+++ INPUT RECORDS

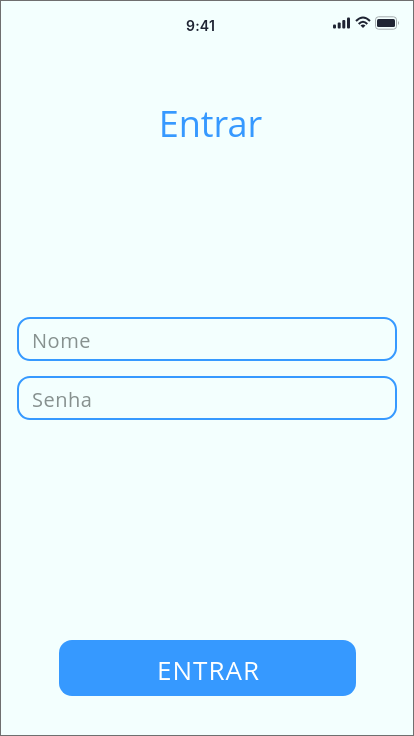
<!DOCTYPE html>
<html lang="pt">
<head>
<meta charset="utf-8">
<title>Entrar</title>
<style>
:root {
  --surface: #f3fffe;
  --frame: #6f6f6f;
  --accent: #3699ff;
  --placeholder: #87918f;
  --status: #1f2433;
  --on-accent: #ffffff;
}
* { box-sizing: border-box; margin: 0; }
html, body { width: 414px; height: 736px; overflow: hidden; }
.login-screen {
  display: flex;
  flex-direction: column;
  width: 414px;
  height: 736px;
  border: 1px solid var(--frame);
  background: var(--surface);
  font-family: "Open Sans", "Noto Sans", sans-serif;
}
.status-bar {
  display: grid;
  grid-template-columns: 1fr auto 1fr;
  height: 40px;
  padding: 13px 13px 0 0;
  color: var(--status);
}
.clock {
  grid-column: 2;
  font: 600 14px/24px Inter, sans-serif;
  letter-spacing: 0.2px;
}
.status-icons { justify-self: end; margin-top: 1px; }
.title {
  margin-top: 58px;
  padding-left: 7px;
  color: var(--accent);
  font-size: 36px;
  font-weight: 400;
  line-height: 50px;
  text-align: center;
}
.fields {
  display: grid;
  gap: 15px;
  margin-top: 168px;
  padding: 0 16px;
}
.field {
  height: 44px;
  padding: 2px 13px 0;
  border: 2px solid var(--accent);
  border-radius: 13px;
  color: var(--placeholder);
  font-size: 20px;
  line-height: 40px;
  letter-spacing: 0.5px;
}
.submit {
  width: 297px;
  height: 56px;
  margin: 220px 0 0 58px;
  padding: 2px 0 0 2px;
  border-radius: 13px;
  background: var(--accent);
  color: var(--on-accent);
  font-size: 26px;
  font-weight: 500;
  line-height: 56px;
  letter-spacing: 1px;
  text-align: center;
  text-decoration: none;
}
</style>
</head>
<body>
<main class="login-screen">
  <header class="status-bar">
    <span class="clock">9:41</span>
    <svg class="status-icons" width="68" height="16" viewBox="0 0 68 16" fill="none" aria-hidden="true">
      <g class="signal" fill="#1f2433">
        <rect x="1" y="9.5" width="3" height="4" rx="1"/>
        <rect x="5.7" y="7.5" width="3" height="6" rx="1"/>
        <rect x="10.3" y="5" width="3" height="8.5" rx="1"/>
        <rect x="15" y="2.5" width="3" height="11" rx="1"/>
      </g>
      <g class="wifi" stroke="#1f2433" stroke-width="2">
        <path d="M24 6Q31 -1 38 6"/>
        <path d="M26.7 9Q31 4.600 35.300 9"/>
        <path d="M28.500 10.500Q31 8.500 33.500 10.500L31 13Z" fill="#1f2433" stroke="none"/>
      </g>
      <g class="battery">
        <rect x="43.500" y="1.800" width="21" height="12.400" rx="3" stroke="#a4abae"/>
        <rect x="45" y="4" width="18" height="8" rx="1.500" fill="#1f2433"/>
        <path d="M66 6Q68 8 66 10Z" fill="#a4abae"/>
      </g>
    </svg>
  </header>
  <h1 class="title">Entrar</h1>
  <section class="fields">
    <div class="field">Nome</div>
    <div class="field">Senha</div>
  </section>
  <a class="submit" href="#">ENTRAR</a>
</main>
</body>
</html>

++++++

● WORK TASK:
Within the listing above, locate the line containing "414px; height: 736px;" and the line containing "10.500Q31 8.500 33.500". Reproduce those two lines and all lines between them exactly, with nothing added.

● WRITTEN ANSWER:
html, body { width: 414px; height: 736px; overflow: hidden; }
.login-screen {
  display: flex;
  flex-direction: column;
  width: 414px;
  height: 736px;
  border: 1px solid var(--frame);
  background: var(--surface);
  font-family: "Open Sans", "Noto Sans", sans-serif;
}
.status-bar {
  display: grid;
  grid-template-columns: 1fr auto 1fr;
  height: 40px;
  padding: 13px 13px 0 0;
  color: var(--status);
}
.clock {
  grid-column: 2;
  font: 600 14px/24px Inter, sans-serif;
  letter-spacing: 0.2px;
}
.status-icons { justify-self: end; margin-top: 1px; }
.title {
  margin-top: 58px;
  padding-left: 7px;
  color: var(--accent);
  font-size: 36px;
  font-weight: 400;
  line-height: 50px;
  text-align: center;
}
.fields {
  display: grid;
  gap: 15px;
  margin-top: 168px;
  padding: 0 16px;
}
.field {
  height: 44px;
  padding: 2px 13px 0;
  border: 2px solid var(--accent);
  border-radius: 13px;
  color: var(--placeholder);
  font-size: 20px;
  line-height: 40px;
  letter-spacing: 0.5px;
}
.submit {
  width: 297px;
  height: 56px;
  margin: 220px 0 0 58px;
  padding: 2px 0 0 2px;
  border-radius: 13px;
  background: var(--accent);
  color: var(--on-accent);
  font-size: 26px;
  font-weight: 500;
  line-height: 56px;
  letter-spacing: 1px;
  text-align: center;
  text-decoration: none;
}
</style>
</head>
<body>
<main class="login-screen">
  <header class="status-bar">
    <span class="clock">9:41</span>
    <svg class="status-icons" width="68" height="16" viewBox="0 0 68 16" fill="none" aria-hidden="true">
      <g class="signal" fill="#1f2433">
        <rect x="1" y="9.5" width="3" height="4" rx="1"/>
        <rect x="5.7" y="7.5" width="3" height="6" rx="1"/>
        <rect x="10.3" y="5" width="3" height="8.5" rx="1"/>
        <rect x="15" y="2.5" width="3" height="11" rx="1"/>
      </g>
      <g class="wifi" stroke="#1f2433" stroke-width="2">
        <path d="M24 6Q31 -1 38 6"/>
        <path d="M26.7 9Q31 4.600 35.300 9"/>
        <path d="M28.500 10.500Q31 8.500 33.500 10.500L31 13Z" fill="#1f2433" stroke="none"/>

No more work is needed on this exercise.